- _PROVIDED RECORDS_

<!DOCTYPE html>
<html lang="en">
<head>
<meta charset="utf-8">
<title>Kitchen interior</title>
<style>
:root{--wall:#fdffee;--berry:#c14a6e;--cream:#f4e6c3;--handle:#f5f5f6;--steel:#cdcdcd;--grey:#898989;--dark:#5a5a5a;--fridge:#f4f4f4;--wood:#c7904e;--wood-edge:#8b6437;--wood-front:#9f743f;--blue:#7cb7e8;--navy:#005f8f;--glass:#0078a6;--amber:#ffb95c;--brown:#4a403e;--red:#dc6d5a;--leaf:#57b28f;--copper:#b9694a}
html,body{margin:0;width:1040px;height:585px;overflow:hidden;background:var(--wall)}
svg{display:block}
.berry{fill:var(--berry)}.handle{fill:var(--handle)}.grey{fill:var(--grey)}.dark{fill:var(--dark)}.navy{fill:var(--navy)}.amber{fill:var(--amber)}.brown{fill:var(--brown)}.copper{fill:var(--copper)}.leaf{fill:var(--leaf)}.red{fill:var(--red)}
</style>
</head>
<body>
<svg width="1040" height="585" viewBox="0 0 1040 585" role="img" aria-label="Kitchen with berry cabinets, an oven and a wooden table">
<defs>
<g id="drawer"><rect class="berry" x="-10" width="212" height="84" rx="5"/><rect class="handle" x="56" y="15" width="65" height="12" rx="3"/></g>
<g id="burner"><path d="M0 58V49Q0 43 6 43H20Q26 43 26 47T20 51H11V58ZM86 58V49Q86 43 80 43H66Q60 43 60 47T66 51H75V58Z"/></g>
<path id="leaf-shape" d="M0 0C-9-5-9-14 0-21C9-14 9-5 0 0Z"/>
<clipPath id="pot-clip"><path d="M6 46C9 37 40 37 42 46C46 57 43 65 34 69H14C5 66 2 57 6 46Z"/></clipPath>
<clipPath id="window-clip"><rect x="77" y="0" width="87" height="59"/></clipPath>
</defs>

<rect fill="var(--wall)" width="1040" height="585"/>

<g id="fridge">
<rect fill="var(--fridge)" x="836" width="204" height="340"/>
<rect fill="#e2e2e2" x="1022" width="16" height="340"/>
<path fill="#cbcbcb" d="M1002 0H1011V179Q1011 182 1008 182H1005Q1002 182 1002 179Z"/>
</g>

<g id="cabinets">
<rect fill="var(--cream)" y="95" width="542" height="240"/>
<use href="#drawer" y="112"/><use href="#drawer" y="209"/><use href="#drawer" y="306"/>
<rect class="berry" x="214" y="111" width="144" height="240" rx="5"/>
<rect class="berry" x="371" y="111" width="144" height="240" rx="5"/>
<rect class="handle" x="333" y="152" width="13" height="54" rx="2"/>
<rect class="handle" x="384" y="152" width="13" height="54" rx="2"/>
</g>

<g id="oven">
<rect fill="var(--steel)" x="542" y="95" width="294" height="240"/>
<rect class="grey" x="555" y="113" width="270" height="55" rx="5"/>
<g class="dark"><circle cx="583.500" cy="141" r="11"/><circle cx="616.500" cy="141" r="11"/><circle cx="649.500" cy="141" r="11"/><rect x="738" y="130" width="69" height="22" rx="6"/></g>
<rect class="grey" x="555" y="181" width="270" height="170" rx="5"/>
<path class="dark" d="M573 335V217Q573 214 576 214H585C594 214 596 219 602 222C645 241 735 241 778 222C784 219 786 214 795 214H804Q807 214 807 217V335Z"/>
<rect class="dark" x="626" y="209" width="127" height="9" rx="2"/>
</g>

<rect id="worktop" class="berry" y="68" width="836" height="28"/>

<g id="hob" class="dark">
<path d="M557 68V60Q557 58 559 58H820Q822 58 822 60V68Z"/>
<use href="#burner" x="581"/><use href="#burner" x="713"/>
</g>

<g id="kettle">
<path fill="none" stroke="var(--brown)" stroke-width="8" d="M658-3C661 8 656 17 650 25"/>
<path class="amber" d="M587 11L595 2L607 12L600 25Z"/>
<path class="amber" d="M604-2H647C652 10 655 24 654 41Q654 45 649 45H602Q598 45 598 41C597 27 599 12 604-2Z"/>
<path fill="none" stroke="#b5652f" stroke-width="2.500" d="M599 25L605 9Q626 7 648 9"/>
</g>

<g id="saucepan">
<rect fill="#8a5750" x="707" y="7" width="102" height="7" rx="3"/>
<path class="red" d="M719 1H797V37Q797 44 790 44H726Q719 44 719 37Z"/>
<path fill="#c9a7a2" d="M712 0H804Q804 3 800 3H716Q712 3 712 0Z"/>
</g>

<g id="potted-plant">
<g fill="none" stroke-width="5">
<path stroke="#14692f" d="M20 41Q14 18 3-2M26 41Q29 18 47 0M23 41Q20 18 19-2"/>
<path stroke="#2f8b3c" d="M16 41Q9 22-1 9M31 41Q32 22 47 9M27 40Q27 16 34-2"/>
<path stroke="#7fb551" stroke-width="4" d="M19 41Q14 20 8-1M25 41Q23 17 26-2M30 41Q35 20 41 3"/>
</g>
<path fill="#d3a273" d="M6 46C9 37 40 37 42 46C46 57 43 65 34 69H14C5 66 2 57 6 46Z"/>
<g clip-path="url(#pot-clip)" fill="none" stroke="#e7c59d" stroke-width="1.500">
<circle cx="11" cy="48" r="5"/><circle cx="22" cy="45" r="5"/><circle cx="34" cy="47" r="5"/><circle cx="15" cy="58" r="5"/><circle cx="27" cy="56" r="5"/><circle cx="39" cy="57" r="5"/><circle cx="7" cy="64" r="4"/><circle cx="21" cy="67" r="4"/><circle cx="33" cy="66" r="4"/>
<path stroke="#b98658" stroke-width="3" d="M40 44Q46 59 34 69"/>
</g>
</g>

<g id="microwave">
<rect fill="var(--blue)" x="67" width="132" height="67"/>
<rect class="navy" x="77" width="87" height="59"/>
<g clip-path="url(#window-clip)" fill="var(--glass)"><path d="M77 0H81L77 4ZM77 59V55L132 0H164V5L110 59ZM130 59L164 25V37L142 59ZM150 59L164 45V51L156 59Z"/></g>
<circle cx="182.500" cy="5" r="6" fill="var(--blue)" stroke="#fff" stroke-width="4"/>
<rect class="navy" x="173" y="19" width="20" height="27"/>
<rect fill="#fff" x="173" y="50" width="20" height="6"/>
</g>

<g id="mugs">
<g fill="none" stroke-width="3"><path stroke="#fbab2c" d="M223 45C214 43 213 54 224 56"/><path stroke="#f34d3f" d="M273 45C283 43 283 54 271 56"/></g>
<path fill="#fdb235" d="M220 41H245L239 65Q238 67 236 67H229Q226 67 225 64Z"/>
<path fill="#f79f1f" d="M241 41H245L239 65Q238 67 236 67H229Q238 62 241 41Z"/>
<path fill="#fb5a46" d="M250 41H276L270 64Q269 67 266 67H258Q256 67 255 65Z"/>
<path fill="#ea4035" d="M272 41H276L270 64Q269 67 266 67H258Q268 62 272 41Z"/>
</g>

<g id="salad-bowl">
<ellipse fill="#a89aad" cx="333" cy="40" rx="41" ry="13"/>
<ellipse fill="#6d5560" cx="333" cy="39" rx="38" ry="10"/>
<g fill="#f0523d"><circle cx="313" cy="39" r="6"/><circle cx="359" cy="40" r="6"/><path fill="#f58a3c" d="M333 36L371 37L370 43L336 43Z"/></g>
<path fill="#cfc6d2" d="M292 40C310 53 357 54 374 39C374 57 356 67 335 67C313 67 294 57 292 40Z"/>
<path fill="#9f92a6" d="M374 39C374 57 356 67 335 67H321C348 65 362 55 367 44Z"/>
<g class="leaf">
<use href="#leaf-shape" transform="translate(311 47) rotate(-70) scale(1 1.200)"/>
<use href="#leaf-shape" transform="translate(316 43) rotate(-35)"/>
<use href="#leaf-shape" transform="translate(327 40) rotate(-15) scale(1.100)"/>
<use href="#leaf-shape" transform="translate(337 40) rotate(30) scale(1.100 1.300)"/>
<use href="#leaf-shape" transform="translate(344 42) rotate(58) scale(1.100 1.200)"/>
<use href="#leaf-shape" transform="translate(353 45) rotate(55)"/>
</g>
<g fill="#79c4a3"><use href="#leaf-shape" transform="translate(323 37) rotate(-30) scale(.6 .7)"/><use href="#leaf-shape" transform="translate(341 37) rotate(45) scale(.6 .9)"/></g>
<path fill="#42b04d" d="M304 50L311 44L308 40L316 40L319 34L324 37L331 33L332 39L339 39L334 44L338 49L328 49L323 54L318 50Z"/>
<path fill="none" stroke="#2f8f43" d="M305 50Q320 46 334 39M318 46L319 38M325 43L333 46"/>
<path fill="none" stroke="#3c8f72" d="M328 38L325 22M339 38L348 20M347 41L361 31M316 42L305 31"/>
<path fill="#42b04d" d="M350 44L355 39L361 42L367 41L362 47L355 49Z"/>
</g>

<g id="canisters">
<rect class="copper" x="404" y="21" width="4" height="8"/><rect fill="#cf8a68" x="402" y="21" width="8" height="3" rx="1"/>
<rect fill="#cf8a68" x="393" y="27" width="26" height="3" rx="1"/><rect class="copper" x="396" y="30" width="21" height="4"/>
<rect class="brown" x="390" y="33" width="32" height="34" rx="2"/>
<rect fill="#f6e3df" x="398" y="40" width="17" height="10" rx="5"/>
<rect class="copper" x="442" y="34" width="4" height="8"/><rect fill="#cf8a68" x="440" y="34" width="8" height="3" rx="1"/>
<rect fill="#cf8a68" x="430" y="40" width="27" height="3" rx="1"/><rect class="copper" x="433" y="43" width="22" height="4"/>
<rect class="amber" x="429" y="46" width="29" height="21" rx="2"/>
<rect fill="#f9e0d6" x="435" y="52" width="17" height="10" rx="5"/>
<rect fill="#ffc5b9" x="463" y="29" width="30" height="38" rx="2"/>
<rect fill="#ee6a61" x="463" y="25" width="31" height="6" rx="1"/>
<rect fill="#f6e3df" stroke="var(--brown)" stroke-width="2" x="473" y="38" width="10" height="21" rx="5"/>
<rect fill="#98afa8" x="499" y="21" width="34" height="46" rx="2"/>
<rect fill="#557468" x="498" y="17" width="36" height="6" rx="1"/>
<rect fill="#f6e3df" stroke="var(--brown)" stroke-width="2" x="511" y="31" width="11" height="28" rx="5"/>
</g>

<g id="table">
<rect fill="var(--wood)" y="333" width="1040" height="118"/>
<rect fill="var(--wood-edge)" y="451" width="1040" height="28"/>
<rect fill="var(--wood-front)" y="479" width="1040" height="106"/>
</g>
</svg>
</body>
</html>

- _PROBLEM_
Your task is to return each line of the data above that contains the string "scale".

- _ANSWER TO THE PROBLEM_
<use href="#leaf-shape" transform="translate(311 47) rotate(-70) scale(1 1.200)"/>
<use href="#leaf-shape" transform="translate(327 40) rotate(-15) scale(1.100)"/>
<use href="#leaf-shape" transform="translate(337 40) rotate(30) scale(1.100 1.300)"/>
<use href="#leaf-shape" transform="translate(344 42) rotate(58) scale(1.100 1.200)"/>
<g fill="#79c4a3"><use href="#leaf-shape" transform="translate(323 37) rotate(-30) scale(.6 .7)"/><use href="#leaf-shape" transform="translate(341 37) rotate(45) scale(.6 .9)"/></g>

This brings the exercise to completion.